6. Cunha PJ, Gonçalves PD, Ometto M, Dos Santos B, Nicastri S, Busatto GF, et al. Executive cognitive dysfunction and ADHD in cocaine dependence: searching for a common cognitive endophenotype for addictive disorders. Front Psychiatry (2013) 4:126. doi: 10.3389/fpsyt.2013.00126

PubMed Abstract | CrossRef Full Text | Google Scholar

7. Dubois B, Slachevsky A, Litvan I, Pillon B. The FAB A frontal assessment battery at bedside. Neurology (2000) 55:1621–6. doi: 10.1212/WNL.55.11.1621

PubMed Abstract | CrossRef Full Text | Google Scholar

8. Yamada S, Kato S, Matsuhisa T, Makonkawkeyoon L, Yoshida M, Chakrabandhu T, et al. Predominant mucosal IL-8 mRNA expression in non-cagA Thais is risk for gastric cancer. World J Gastroenterol (2013) 19(19):2941–9. doi: 10.3748/wjg.v19.i19.2941

PubMed Abstract | CrossRef Full Text | Google Scholar

9. Roozafzoon R, Goodarzi A, Vousooghi N, Sedaghati M, Yaghmaei P, Mohammad-Reza Z. Expression of NMDA receptor subunits in human peripheral blood lymphocytes in opioid addiction. J Pharmacol (2010) 638:29–32. doi: 10.1016/j.ejphar.2010.04.017

CrossRef Full Text | Google Scholar

10. Anders QS, Klauss J, Rodrigues LC, Nakamura-Palacios EM. FosB mRNA Expression in Peripheral Blood Lymphocytes in Drug Addicted Patients. Front Pharmacol (2018) 9:1205. doi: 10.3389/fphar.2018.01205

PubMed Abstract | CrossRef Full Text | Google Scholar

11. Schmittgen TD, Livak KJ. Analyzing real-time PCR data by the comparative CT method. Nat Protoc (2008) 3(6):1101–8. doi: 10.1038/nprot.2008.73

PubMed Abstract | CrossRef Full Text | Google Scholar

12. Nubukpo P, Ramoz N, Malauzat D, Gorwood P. Determinants of Blood Brain-Derived Neurotrophic Factor Blood Levels in Patients with Alcohol Use Disorder. Alcohol Clin Exp Res (2017) 41(7):1280–7. doi: 10.1111/acer.13414

PubMed Abstract | CrossRef Full Text | Google Scholar

13. Sullivan GM, Feinn R. Using Effect Size – or Why the P value is Not Enough. Editorial. J Grad Med Educ (2012) 4(3):279–82. doi: 10.4300/JGME-D-12-00156.1

PubMed Abstract | CrossRef Full Text | Google Scholar

14. Rovaris DL, Schuch JB, Grassi-Oliveira R, Sanvicente-Vieira B, Silva BS, Walss-Bass C, et al. Effects of crack cocaine addiction and stress-related genes on peripheral BDNF levels.
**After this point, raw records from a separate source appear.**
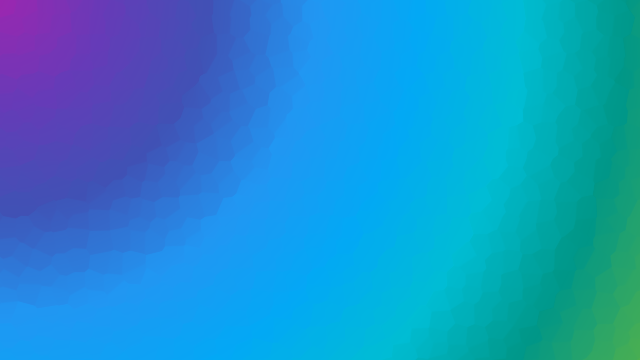
Reproduce this background procedurally as a WebGL 2 fragment shader.

```glsl
#version 300 es
precision highp float;
// Radial rainbow from the upper left corner, broken into faint polygonal facets.

uniform vec2 u_resolution;
out vec4 fragColor;

vec2 hash2(vec2 p) {
    return fract(sin(vec2(dot(p, vec2(127.1, 311.7)), dot(p, vec2(269.5, 183.3)))) * 43758.5453);
}

// Evenly spaced colour stops, t from 0 to 1
vec3 rainbow(float t) {
    vec3 stops[8] = vec3[8](
        vec3(0.61, 0.15, 0.69),  // purple
        vec3(0.40, 0.23, 0.72),  // violet
        vec3(0.25, 0.32, 0.71),  // indigo
        vec3(0.13, 0.59, 0.95),  // blue
        vec3(0.01, 0.66, 0.96),  // sky
        vec3(0.00, 0.74, 0.83),  // cyan
        vec3(0.00, 0.59, 0.53),  // teal
        vec3(0.30, 0.69, 0.31)   // green
    );
    float s = clamp(t, 0.0, 1.0) * 7.0;
    int i = min(int(s), 6);
    return mix(stops[i], stops[i + 1], s - float(i));
}

// Seed point of the Voronoi cell around p, blended narrowly at the cell edges
vec2 facetSeed(vec2 p) {
    vec2 cell = floor(p);
    vec2 sum = vec2(0.0);
    float total = 0.0;
    for (int y = -1; y <= 1; y++) {
        for (int x = -1; x <= 1; x++) {
            vec2 id = cell + vec2(x, y);
            vec2 seed = id + 0.1 + 0.8 * hash2(id);
            vec2 d = seed - p;
            float weight = exp(-32.0 * dot(d, d));
            sum += seed * weight;
            total += weight;
        }
    }
    return sum / total;
}

void main() {
    // Height is one unit
    vec2 p = gl_FragCoord.xy / u_resolution.y;
    float aspect = u_resolution.x / u_resolution.y;

    // Each facet leans towards the colour at its seed
    vec2 seed = facetSeed(p * 20.0) / 20.0;
    vec2 q = mix(p, seed, 0.65);

    // The last stop lies in the opposite corner
    float t = distance(q, vec2(0.0, 1.0)) / length(vec2(aspect, 1.0));
    fragColor = vec4(rainbow(t), 1.0);
}
```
J Psychiatr (2017) 90:78–85. doi: 10.1016/j.jpsychires.2017.02.011

CrossRef Full Text | Google Scholar

Keywords: brain-derived neurotrophic factor, mRNA expression, Frontal Assessment Battery scores, crack-cocaine use disorder, alcohol use disorder

Citation: Anders QS, Ferreira LVB, Rodrigues LCdM and Nakamura-Palacios EM (2020) BDNF mRNA Expression in Leukocytes and Frontal Cortex Function in Drug Use Disorder. Front. Psychiatry 11:469. doi: 10.3389/fpsyt.2020.00469
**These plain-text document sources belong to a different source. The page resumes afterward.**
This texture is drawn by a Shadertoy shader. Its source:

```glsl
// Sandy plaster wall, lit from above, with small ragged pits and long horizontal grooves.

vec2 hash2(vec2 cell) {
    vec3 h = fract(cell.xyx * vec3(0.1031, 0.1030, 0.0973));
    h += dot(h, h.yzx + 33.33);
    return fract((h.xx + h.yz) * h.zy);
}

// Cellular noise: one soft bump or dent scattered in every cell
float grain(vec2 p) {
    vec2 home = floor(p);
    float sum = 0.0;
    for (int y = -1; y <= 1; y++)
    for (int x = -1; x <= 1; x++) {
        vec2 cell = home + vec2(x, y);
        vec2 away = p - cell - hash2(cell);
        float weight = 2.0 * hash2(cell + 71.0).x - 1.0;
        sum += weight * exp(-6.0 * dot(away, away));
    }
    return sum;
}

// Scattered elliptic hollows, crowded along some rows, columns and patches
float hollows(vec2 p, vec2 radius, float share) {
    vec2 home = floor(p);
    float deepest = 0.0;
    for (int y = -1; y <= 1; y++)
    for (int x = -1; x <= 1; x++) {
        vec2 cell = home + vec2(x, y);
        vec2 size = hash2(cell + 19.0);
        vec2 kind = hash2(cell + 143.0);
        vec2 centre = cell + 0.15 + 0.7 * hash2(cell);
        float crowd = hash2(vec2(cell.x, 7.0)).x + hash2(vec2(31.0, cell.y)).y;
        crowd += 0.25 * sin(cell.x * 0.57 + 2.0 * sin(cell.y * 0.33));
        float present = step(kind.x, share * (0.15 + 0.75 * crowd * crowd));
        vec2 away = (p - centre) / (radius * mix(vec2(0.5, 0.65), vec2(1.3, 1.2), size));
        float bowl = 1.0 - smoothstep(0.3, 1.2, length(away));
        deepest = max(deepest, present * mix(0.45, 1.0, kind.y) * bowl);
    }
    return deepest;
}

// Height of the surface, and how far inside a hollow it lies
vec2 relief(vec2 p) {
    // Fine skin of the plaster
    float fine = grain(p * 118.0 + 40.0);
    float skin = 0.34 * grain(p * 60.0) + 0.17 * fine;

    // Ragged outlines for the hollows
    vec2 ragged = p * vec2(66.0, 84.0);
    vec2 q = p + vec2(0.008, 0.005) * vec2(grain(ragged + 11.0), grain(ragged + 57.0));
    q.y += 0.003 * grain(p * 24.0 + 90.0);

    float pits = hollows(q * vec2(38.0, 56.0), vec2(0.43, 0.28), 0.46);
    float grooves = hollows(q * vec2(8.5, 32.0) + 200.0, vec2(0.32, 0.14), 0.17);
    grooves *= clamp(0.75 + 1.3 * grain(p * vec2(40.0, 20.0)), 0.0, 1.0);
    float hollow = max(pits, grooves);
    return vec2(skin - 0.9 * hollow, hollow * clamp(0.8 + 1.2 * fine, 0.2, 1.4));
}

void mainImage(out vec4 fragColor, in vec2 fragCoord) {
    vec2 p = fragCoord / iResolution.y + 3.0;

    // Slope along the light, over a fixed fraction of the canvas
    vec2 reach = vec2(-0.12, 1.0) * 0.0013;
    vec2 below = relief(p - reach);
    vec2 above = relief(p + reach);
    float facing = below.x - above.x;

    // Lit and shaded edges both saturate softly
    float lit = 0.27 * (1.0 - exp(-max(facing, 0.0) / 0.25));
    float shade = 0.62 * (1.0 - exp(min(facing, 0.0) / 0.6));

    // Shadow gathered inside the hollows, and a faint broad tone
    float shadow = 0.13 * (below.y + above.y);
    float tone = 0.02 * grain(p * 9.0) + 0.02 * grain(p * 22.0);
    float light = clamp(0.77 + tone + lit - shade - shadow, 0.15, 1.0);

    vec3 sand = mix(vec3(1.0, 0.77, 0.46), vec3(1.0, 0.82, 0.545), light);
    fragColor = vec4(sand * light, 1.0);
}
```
Received: 21 February 2020; Accepted: 06 May 2020;
Published: 19 May 2020.

Edited by:

Fernando Rodriguez de Fonseca, University of Málaga, Spain

Reviewed by:

Jorge Manzanares, Universidad Miguel Hernández de Elche, Spain
Ainhoa Bilbao, University of Heidelberg, Germany

Copyright © 2020 Anders, Ferreira, Rodrigues and Nakamura-Palacios. This is an open-access article distributed under the terms of the Creative Commons Attribution License (CC BY). The use, distribution or reproduction in other forums is permitted, provided the original author(s) and the copyright owner(s) are credited and that the original publication in this journal is cited, in accordance with accepted academic practice. No use, distribution or reproduction is permitted which does not comply with these terms.

*Correspondence: Ester Miyuki Nakamura-Palacios, emnpalacios@gmail.com